A few weeks ago, South Park creators Trey Parker and Matt Stone escaped a possible lawsuit for lifting lines of the movie "Inception" in one of their South Park episodes. Parker and Stone apologized for using and making fun of lines they believed came directly from the movie's script, but, in fact, were from another online parody. Apology accepted, everyone's happy.
Now, Comedy Central, Viacom and South Park's producers are being sued by the producers of "What, What (In the Butt)", a copyrighted YouTube video that went viral in 2007.
The suit alleges that South Park's "nearly frame-by-frame recreation" of the "What What" video is blatant copyright infringement. Despite the fact that South Park's video may have used the words, music, and choreography of the original video, there are some pretty obvious, and important, differences as well.
Not only does South Park provide its own animation, characters and voices for its version, but the South Park video is interrupted by images of the other South Park characters watching and reacting to the video from their home computers. South Park did not use the original "What What" video, but created its own version and provided social commentary through its presentation of the video and preceding and succeeding South Park scenes.
See the South Park clip here: http://current.com/entertainment/comedy/92803346_south-park-sued-for-copying-youtube-video-what-what-in-the-butt-video.htm?xid=RSSfeed
And here's the original: http://www.youtube.com/watch?v=fbGkxcY7YFU

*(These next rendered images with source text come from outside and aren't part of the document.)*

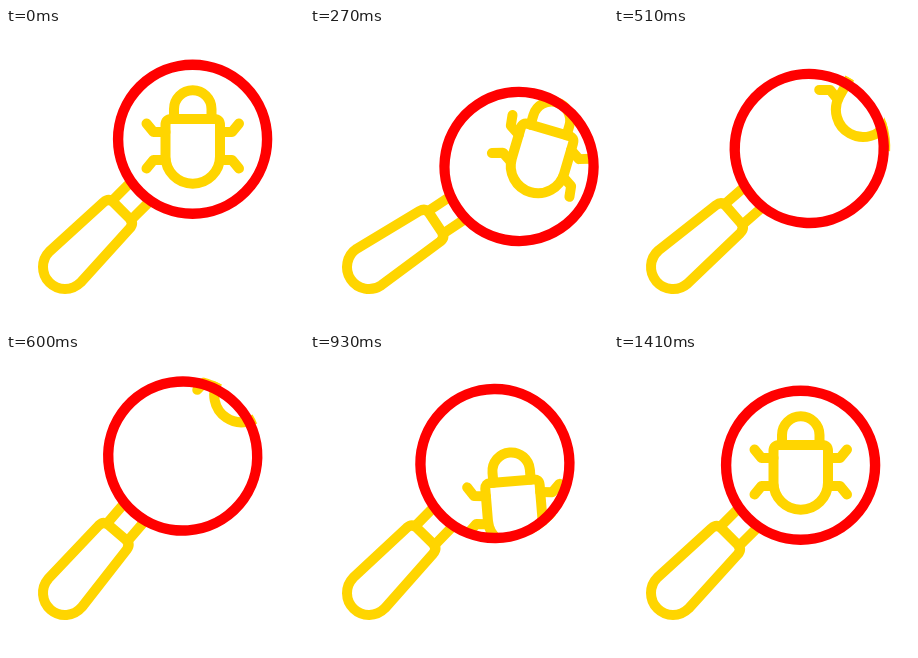
Write an HTML page that moves like this. It is 298x298 px and loops after 1500 ms.

```html
<!DOCTYPE html>
<html lang="en">
<head>
<meta charset="utf-8">
<title>Bug search</title>
<style>
  html, body { margin: 0; width: 100%; height: 100%; overflow: hidden; background: #fff; }
  svg { display: block; width: 100vw; height: 100vh; }
  .line { fill: none; stroke: #ffd500; stroke-width: 10; stroke-linecap: round; stroke-linejoin: round; }
</style>
</head>
<body>
<svg viewBox="0 0 298 298">
  <defs>
    <clipPath id="view"><circle cx="187.6" cy="110.2" r="80"/></clipPath>
  </defs>
  <g id="glass">
    <g class="line" transform="translate(59 239) rotate(-45)">
      <path d="M0 -22 L73 -18.5 Q80 -18 80 -11 V11 Q80 18 73 18.5 L0 22 A22 22 0 0 1 0 -22 Z"/>
      <path d="M82 -13.5 H107 M82 13.5 H107"/>
    </g>
    <g clip-path="url(#view)">
      <g id="bug" class="line">
        <path d="M168 91 V81 a18.75 18.75 0 0 1 37.5 0 V91"/>
        <path d="M165.5 91 H208 q6 0 6 6 V128.5 a27.25 27.25 0 0 1 -54.5 0 V97 q0 -6 6 -6 Z"/>
      </g>
    </g>
    <circle cx="186.6" cy="111.2" r="74.5" fill="none" stroke="#f00" stroke-width="10.4"/>
  </g>
</svg>
<script>
const LOOP = 1500, STEP = 30, LAST = 1410;
const glass = document.getElementById('glass');
const bug = document.getElementById('bug');

// x, y of the joint with the body, then the side and vertical direction
const legs = [
  [159.5, 104, -1, -1], [214, 104, 1, -1],
  [159.5, 132, -1, 1], [214, 132, 1, 1]
].map(([x, y, side, dir]) => {
  const el = document.createElementNS('http://www.w3.org/2000/svg', 'path');
  el.setAttribute('d', `M${x} ${y} h${12 * side} l${7 * side} ${8.5 * dir}`);
  bug.append(el);
  return { el, x, y };
});

const ease = u => {
  u = Math.min(1, Math.max(0, u));
  return u * u * (3 - 2 * u);
};

// time, degrees
const swing = [[0, 0], [360, 13.3], [690, -8.2], [985, 0], [LOOP, 0]];

function swingAt(t) {
  const i = swing.findIndex(k => k[0] > t);
  const [t0, a] = swing[i - 1], [t1, b] = swing[i];
  return a + (b - a) * ease((t - t0) / (t1 - t0));
}

// the bug leaves at the upper right and returns from below
function bugAt(t) {
  if (t < 720) {
    const u = t / 900, p = ease(u);
    return [85 * p, -99.5 * p, 105 * u ** 2.5];
  }
  const p = 1 - ease((t - 690) / 390);
  return [58.5 * p, 115 * p, -12 * p];
}

function legAngle(t) {
  const lag = 34 * Math.sin(Math.PI * t / LAST);
  return 32 * Math.sin(14 * Math.PI * (t - lag) / LAST);
}

function draw(now) {
  const t = Math.min(LAST, Math.floor((now % LOOP) / STEP) * STEP);
  const [x, y, turn] = bugAt(t);
  const wiggle = legAngle(t);
  glass.setAttribute('transform', `rotate(${swingAt(t)} 59 239)`);
  bug.setAttribute('transform', `translate(${x} ${y}) rotate(${turn} 186.75 128.5)`);
  for (const leg of legs) {
    leg.el.setAttribute('transform', `rotate(${wiggle} ${leg.x} ${leg.y})`);
  }
}

const start = performance.now();
function tick() {
  draw(performance.now() - start);
  requestAnimationFrame(tick);
}
tick();
</script>
</body>
</html>
```
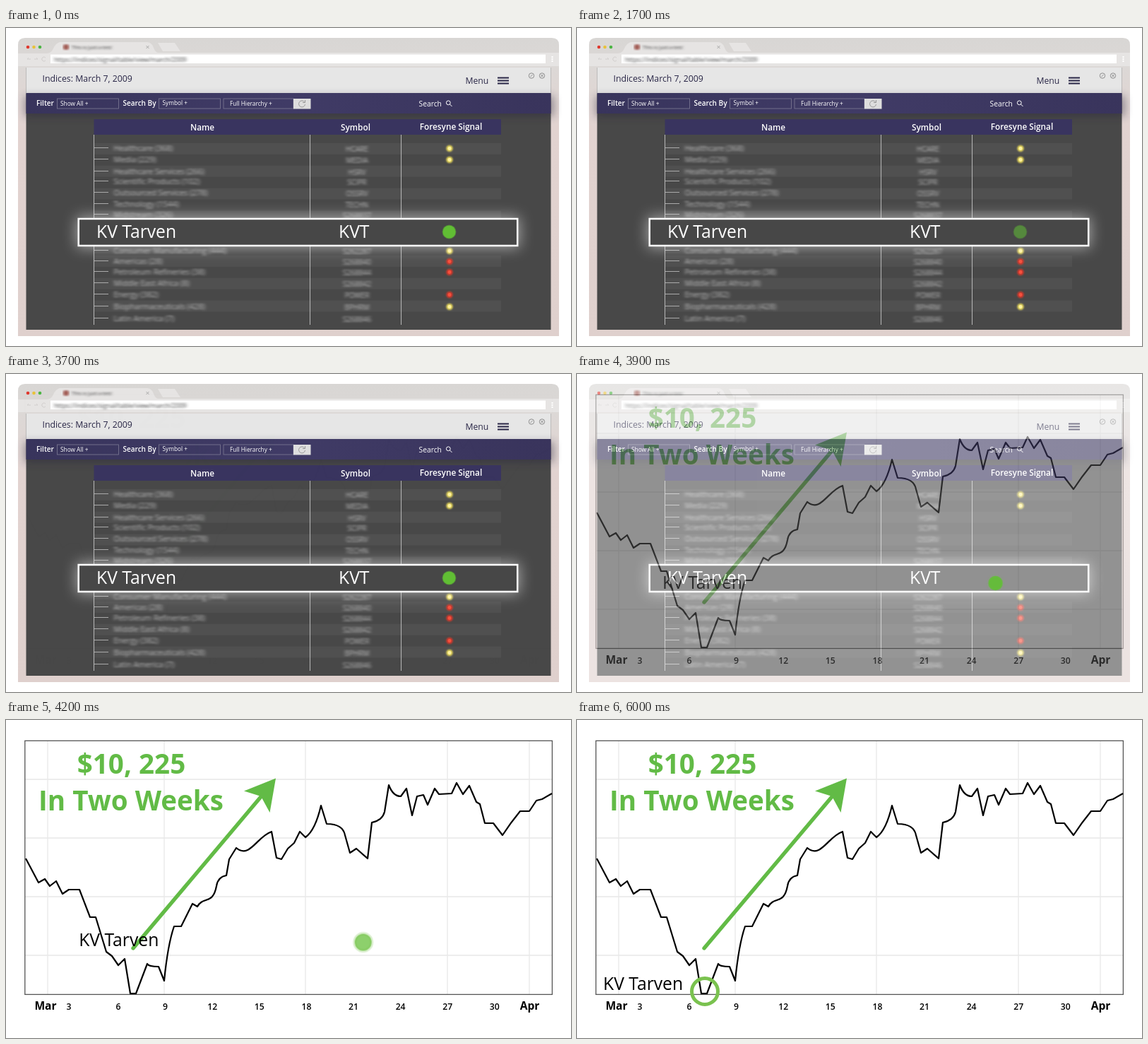
Recreate the animation shown at these times as an HTML page. Size 800 by 450 pixels, loop 6.1 s.

```html
<!DOCTYPE html>
<html lang="en">
<head>
<meta charset="utf-8">
<title>Index signal</title>
<style>
html, body { margin: 0; width: 100%; height: 100%; overflow: hidden; background: #fff; }
svg { display: block; width: 100vw; height: 100vh; font-family: "Open Sans", "Noto Sans", sans-serif; }
.mid { text-anchor: middle; }
.semi { font-weight: 600; }
.big { font-size: 24.7px; }
.small { font-size: 8.3px; }

/* 60.656% = 3.7 s, 68.852% = 4.2 s, 91.803% = 5.6 s */
#app, #caption, #marker, #fill, #ring { animation: 6.1s linear infinite; }
#app { animation-name: dissolve; }
#caption { animation-name: caption; }
#marker { animation-name: marker; }
#fill { animation-name: pulse, grow; }
#ring { animation-name: appear, grow; }
@keyframes dissolve {
  0%, 60.656% { opacity: 1; }
  68.852%, 100% { opacity: 0; }
}
@keyframes caption {
  0%, 60.656% { transform: translate(128px, 297px); animation-timing-function: cubic-bezier(.25,.1,.62,1); }
  91.803%, 100% { transform: translate(37px, 382px); }
}
@keyframes marker {
  0%, 60.656% { transform: translate(627.5px, 288.5px); animation-timing-function: cubic-bezier(.25,.1,.62,1); }
  91.803%, 100% { transform: translate(181px, 384px); }
}
@keyframes grow {
  0%, 60.656% { r: 9.5px; animation-timing-function: cubic-bezier(.25,.1,.62,1); }
  91.803%, 100% { r: 18.5px; }
}
@keyframes pulse {
  0% { opacity: 1; animation-timing-function: ease-in-out; }
  29% { opacity: .55; animation-timing-function: ease-in-out; }
  58% { opacity: 1; }
  60.656% { opacity: 1; animation-timing-function: cubic-bezier(.25,.1,.62,1); }
  91.803%, 100% { opacity: 0; }
}
@keyframes appear {
  0%, 60.656% { opacity: 0; animation-timing-function: cubic-bezier(.25,.1,.62,1); }
  91.803%, 100% { opacity: 1; }
}
</style>
</head>
<body>
<svg viewBox="0 0 800 450">
  <defs>
    <linearGradient id="frame" x2="0" y2="1">
      <stop offset="0" stop-color="#d8d6d4"/>
      <stop offset=".1" stop-color="#dcd8d6"/>
      <stop offset=".3" stop-color="#e2d3d0"/>
      <stop offset="1" stop-color="#dfd0cd"/>
    </linearGradient>
    <linearGradient id="nav">
      <stop offset="0" stop-color="#38345c"/>
      <stop offset=".5" stop-color="#403b66"/>
      <stop offset="1" stop-color="#39345c"/>
    </linearGradient>
    <filter id="smear" x="-10%" y="-10%" width="120%" height="120%"><feGaussianBlur stdDeviation="2.3 1"/></filter>
    <filter id="soft" filterUnits="userSpaceOnUse" x="0" y="0" width="800" height="450"><feGaussianBlur stdDeviation="6"/></filter>
    <filter id="glow" filterUnits="userSpaceOnUse" x="0" y="200" width="800" height="180"><feGaussianBlur stdDeviation="10"/></filter>
    <filter id="halo" filterUnits="userSpaceOnUse" x="600" y="150" width="60" height="260"><feGaussianBlur stdDeviation="1.2"/></filter>
  </defs>

  <g id="chart">
    <path d="M59 30V388M224 30V388M424 30V388M625 30V388M741 30V388M27 84H773M27 167H773M27 250H773M27 333H773" stroke="#e8e8e8" stroke-width="1.3"/>
    <rect x="26.8" y="29.4" width="746.6" height="359" fill="none" stroke="#555" stroke-width="1.3"/>
    <path fill="none" stroke="#000" stroke-width="2.2" stroke-linejoin="round" d="M28 196L46 230 55 225 62 235 71 228 80 246 89 240H104L119 279H127L142 328 150 334 159 347 168 338 176 387H184L200 345Q202 349 216 349L224 369Q229 318 238 292H248L264 260 271 264C279 249 293 262 298 235Q300 222 312 220L316 197 326 181C345 197 355 165 376 158L383 195 390 197 399 182 408 174 416 158 424 166Q438 156 446 121L454 147Q477 147 480 163L487 188 496 182 512 196 518 145Q533 142 536 130L542 92Q548 108 559 108L567 97 575 135 582 108 591 106 597 120 607 97 613 105 631 104 638 89 647 105 656 93 666 116 671 119 678 146H690L703 163Q714 146 728 129H741L751 114 759 112 773 104"/>
    <g fill="#62bb46">
      <path d="M180 323L364 105" stroke="#62bb46" stroke-width="5.4" stroke-linecap="round"/>
      <path d="M337 100.5L382 82.500 373.500 131 361 108Z"/>
      <g class="mid" font-size="38.6" font-weight="700">
        <text x="177.500" y="75.500">$10, 225</text>
        <text x="177" y="128">In Two Weeks</text>
      </g>
    </g>
    <g id="days" class="mid semi" font-size="12.2"></g>
    <g class="mid" font-size="15.6" font-weight="700">
      <text x="56" y="410">Mar</text>
      <text x="741.500" y="410">Apr</text>
    </g>
    <text id="caption" class="big">KV Tarven</text>
  </g>

  <g id="app">
    <rect width="800" height="450" fill="#fff"/>
    <path d="M17 436V24Q17 14 27 14H773Q783 14 783 24V436Z" fill="url(#frame)"/>
    <path d="M17 36H58Q64 36 67 29T76 20H200Q206 20 209 28T217 35H783V54H17Z" fill="#e6e4e3"/>
    <path d="M215 21H239L247 33H222Z" fill="#e6e4e3"/>
    <circle cx="31" cy="27" r="2.300" fill="#e0392f"/>
    <circle cx="39.500" cy="27" r="2.300" fill="#e8c23a"/>
    <circle cx="48" cy="27" r="2.300" fill="#4bb543"/>
    <circle cx="85" cy="27" r="4" fill="#9c5148" filter="url(#smear)"/>
    <path d="M198.500 25L202.500 29M202.500 25L198.500 29" stroke="#aaa"/>
    <path d="M35 44H30L32 42M40 44H45L43 42M56 42A3 3 0 1 0 56 46" fill="none" stroke="#d2cfce"/>
    <rect x="63" y="37.500" width="701" height="12.500" fill="#fff"/>
    <path d="M773.500 40V48" stroke="#fff" stroke-width="2" stroke-dasharray="2 1"/>
    <g filter="url(#smear)" fill="#444">
      <text x="93" y="29.500" font-size="7.400">This is just a test</text>
      <text x="68" y="47.500" font-size="9">https://indices/signal/table/view/march/2009</text>
    </g>

    <rect x="28.500" y="56" width="743" height="371" fill="#484848"/>
    <rect x="28.500" y="56" width="743" height="37" fill="#e6e6e6"/>
    <rect x="26" y="96" width="750" height="29" fill="#252238" opacity=".4" filter="url(#soft)"/>
    <rect x="28.500" y="92" width="743" height="29" fill="url(#nav)"/>
    <g fill="#2a2747">
      <text x="51.500" y="76" font-size="12.300">Indices: March 7, 2009</text>
      <text x="650.500" y="79" font-size="12.200">Menu</text>
      <path d="M696 70.500H712M696 74.500H712M696 78.500H712" stroke="#2a2747" stroke-width="1.900"/>
    </g>
    <g fill="none" stroke="#777" stroke-width=".8">
      <circle cx="744" cy="67.500" r="3.700"/>
      <circle cx="759" cy="67.500" r="3.700"/>
      <path d="M742.500 69L745.500 66M757.300 65.800L760.700 69.200M760.700 65.800L757.300 69.200"/>
    </g>
    <g fill="none" stroke="#77738f" stroke-width=".9">
      <rect x="72.500" y="100" width="87" height="14"/>
      <rect x="216.500" y="100" width="87" height="14"/>
      <rect x="308" y="100" width="99" height="14"/>
    </g>
    <rect x="407" y="100" width="24.500" height="14.500" fill="#dedede"/>
    <path d="M422.500 104.500A4.500 4.500 0 1 0 423.500 108M423.500 102V105.500H420" fill="none" stroke="#999" stroke-width="1"/>
    <g fill="#fff">
      <g class="semi" font-size="10">
        <text x="43" y="110">Filter</text>
        <text x="165.500" y="110">Search By</text>
      </g>
      <g class="small">
        <text x="77" y="109.500">Show All +</text>
        <text x="221.500" y="109">Symbol +</text>
        <text x="317" y="109.500">Full Hierarchy +</text>
      </g>
      <text x="584.500" y="110.500" font-size="10.300">Search</text>
    </g>
    <path d="M628.500 108L631.500 111" stroke="#fff"/>
    <circle cx="626.300" cy="105.800" r="2.900" fill="none" stroke="#fff"/>

    <g id="bands" fill="#505050"></g>
    <rect x="124.500" y="129" width="576.500" height="22" fill="#39345f"/>
    <g class="mid semi" font-size="11.800" fill="#fff">
      <text x="278" y="145">Name</text>
      <text x="495" y="145">Symbol</text>
      <text x="630" y="144">Foresyne Signal</text>
    </g>
    <g id="rows" fill="#bdbdbd" font-size="11" filter="url(#smear)"></g>
    <path d="M124.500 151V420M430.500 151V420M559.500 151V420" stroke="#b8b8b8"/>
    <path id="ticks" stroke="#aaa"/>
    <g id="lights"></g>

    <rect x="100" y="267" width="627" height="44" fill="#fff" opacity=".5" filter="url(#glow)"/>
    <rect x="102.700" y="270" width="621.500" height="38" fill="#474747" stroke="#fff" stroke-width="2.500"/>
    <g class="big" fill="#fff">
      <text x="128" y="297">KV Tarven</text>
      <text x="471" y="297">KVT</text>
    </g>
  </g>

  <g id="marker">
    <circle id="fill" r="9.500" fill="#62bf35"/>
    <circle id="ring" r="9.500" fill="none" stroke="#7ac24f" stroke-width="5"/>
  </g>
</svg>
<script>
const get = id => document.getElementById(id);
const add = (id, markup) => get(id).insertAdjacentHTML("beforeend", markup);

// y, name, symbol, light
const rows = [
  [170, "Healthcare (368)", "HCARE", "y"],
  [186, "Media (229)", "MEDIA", "y"],
  [203, "Healthcare Services (266)", "HSRV"],
  [217, "Scientific Products (102)", "SCIPR"],
  [233, "Outsourced Services (278)", "OSSRV"],
  [249, "Technology (1544)", "TECHN"],
  [264, "Midstream (326)", "S268837"],
  [315, "Consumer Manufacturing (444)", "S262287", "y"],
  [330, "Americas (28)", "S268840", "r"],
  [345, "Petroleum Refineries (38)", "S268844", "r"],
  [361, "Middle East Africa (8)", "S268842"],
  [377, "Energy (382)", "POWER", "r"],
  [394, "Biopharmaceuticals (428)", "BPHRM", "y"],
  [411, "Latin America (7)", "S268846"]
];
const colors = { y: ["#e8d95c", "#fff3a0"], r: ["#d8392b", "#f4523f"] };

for (const [y, name, symbol, light] of rows) {
  add("rows", `<text x="152.5" y="${y + 3.5}">${name}</text><text x="497" y="${y + 5}" class="mid" font-size="10">${symbol}</text>`);
  if (light) {
    const [outer, inner] = colors[light];
    add("lights", `<circle cx="628" cy="${y + .5}" r="4.6" fill="${outer}" filter="url(#halo)"/><circle cx="628" cy="${y + .5}" r="2.4" fill="${inner}"/>`);
  }
}
get("ticks").setAttribute("d", rows.map(r => `M125 ${r[0] - .5}H145`).join(""));

for (let i = 0; i < 16; i += 2)
  add("bands", `<rect x="125" y="${163 + i * 15.9}" width="576" height="15.9"/>`);

for (let day = 3; day <= 30; day += 3)
  add("days", `<text x="${day === 3 ? 89 : 159 + (day - 6) * 22.2}" y="409.5">${day}</text>`);
</script>
</body>
</html>
```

What do you think? Will South Park prevail on a parody/First Amendment defense? Or did South Park go too far by copying "What What" too literally?
1 year ago